A Call for the Establishment of Ethiopian Government Armís-Length Diaspora Agency

Normally governments create armís-length agencies when they feel that there are public issues that can be better addressed by non-partisan organizations. ††In fact, armís length agencies are sometimes referred to as non-governmental organizations (NGOs) that run government business.Although ministers or prime ministers/presidents handpick members of their governing boards or councils, these agencies are supposed to function without the inference of politicians and state bureaucrats.

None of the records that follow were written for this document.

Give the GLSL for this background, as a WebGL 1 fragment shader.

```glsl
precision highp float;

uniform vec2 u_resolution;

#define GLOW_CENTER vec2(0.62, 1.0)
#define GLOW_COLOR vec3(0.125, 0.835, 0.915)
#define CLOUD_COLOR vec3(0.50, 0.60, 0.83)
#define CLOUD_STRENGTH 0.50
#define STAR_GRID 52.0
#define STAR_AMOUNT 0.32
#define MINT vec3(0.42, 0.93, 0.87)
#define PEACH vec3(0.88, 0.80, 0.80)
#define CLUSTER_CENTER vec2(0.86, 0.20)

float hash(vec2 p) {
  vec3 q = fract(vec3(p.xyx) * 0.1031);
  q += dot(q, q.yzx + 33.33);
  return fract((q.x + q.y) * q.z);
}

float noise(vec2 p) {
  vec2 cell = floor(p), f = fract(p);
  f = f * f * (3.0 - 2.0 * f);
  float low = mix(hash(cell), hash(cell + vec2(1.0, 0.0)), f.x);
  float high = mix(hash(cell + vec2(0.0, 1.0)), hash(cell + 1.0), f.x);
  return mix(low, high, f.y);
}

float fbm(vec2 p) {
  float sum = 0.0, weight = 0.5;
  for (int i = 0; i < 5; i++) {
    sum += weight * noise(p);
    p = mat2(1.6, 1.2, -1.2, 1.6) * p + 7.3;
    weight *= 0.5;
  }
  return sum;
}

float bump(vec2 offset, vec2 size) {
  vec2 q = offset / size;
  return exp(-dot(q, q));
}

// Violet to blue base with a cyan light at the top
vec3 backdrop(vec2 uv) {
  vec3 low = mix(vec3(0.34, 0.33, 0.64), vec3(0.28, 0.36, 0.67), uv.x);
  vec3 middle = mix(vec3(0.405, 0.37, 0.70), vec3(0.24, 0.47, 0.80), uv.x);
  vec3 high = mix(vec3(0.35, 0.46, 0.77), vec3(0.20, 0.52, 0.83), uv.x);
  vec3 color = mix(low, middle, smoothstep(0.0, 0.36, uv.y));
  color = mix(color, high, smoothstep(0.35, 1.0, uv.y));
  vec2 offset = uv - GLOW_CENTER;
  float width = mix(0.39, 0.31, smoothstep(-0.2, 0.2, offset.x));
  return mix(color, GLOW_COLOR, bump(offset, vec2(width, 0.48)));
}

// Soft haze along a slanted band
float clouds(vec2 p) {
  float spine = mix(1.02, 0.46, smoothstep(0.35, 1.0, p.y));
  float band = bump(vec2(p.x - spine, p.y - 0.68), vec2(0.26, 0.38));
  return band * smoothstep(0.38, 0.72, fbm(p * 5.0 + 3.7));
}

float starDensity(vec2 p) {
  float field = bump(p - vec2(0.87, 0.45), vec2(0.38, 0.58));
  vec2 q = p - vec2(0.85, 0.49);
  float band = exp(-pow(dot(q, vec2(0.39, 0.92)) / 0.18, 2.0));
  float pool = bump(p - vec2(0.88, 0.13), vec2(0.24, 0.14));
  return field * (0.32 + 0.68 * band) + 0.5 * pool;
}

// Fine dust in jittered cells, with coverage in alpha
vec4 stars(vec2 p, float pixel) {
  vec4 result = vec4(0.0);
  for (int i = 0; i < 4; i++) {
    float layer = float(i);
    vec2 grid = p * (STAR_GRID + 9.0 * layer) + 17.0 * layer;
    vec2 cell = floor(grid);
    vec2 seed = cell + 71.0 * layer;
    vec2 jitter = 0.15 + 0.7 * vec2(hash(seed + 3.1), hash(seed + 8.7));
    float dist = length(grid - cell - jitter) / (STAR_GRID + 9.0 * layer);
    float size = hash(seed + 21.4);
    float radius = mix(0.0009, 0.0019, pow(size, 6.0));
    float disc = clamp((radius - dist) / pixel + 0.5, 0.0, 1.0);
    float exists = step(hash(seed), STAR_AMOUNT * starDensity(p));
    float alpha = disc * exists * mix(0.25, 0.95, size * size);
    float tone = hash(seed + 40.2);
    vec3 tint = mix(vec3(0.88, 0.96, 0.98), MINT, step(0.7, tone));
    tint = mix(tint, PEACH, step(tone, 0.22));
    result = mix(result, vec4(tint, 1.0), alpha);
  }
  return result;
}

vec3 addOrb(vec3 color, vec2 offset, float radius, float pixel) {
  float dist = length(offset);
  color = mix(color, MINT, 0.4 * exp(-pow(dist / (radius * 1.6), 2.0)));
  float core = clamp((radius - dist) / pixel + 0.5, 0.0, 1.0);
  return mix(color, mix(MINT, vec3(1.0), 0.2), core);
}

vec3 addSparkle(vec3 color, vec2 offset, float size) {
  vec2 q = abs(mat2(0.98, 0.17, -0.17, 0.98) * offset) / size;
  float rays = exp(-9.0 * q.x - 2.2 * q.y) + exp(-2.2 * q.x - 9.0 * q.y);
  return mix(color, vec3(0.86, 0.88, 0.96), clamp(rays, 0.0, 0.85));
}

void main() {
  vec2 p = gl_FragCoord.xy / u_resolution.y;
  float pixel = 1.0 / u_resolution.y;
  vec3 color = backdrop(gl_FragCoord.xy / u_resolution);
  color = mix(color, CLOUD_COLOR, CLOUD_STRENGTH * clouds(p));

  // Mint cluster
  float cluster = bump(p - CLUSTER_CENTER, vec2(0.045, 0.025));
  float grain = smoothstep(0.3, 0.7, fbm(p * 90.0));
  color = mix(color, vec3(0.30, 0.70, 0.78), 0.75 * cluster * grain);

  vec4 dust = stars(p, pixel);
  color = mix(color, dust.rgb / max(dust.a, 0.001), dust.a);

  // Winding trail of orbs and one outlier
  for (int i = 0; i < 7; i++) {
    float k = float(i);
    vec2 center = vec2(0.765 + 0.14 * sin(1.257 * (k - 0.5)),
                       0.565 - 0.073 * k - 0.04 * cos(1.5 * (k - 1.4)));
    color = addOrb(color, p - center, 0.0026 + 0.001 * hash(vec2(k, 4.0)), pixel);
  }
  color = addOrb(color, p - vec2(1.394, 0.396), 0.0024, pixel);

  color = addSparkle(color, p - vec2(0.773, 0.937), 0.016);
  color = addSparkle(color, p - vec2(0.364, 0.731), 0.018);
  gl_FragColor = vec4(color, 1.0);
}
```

Why should we be concerned about an armís-length Diaspora agency? First, currently Ethiopian Diaspora affairs are managed by a small directorate within the Ministry of Foreign Affairs and cadre of diplomats stationed at various Ethiopian missions abroad.An armís-length agency (preferably governed by experienced civil servants and representatives of the public) will have sufficient bureaucracy and organizational resources to deal with Ethiopian Diaspora issues effectively. The agency will also have a departmental portfolio which means that it will directly report to the Ethiopian parliament and give Diaspora issues more visibility. Second, the Ethiopian Diaspora climate is good.The people of the Ethiopian Diaspora have made a distinction between what is and is not important in their lives. They want to participate in the development of Ethiopia.Finally, an armís-length, non-partisan agency is relevant for the realities of the Ethiopian Diaspora where there are diverse interest groups ranging from those who would like to pursue professional careers in Ethiopia to those interested in investment, trade, development and political ďstruggleĒ.The Ethiopian governmentís Diaspora engagement strategy must include Diaspora opposition groups that prefer to embrace peaceful political opposition and poverty fighting agenda.

It is possible that there will be new initiatives within the Ethiopian government after the May 2010 election including review of ministerial portfolios. One must then appreciate my effort here to be forward-looking and suggesting the creation of a government armís-length Diaspora agency. What has also become clear is that the majority of the people in the Ethiopian Diaspora have said, ďenough is enoughĒ. They want to do serious business with the Ethiopian government, and in doing so, contribute to Ethiopian development. Thanks you.

 

Getachew Mequanent

Ottawa, Canada

May 2010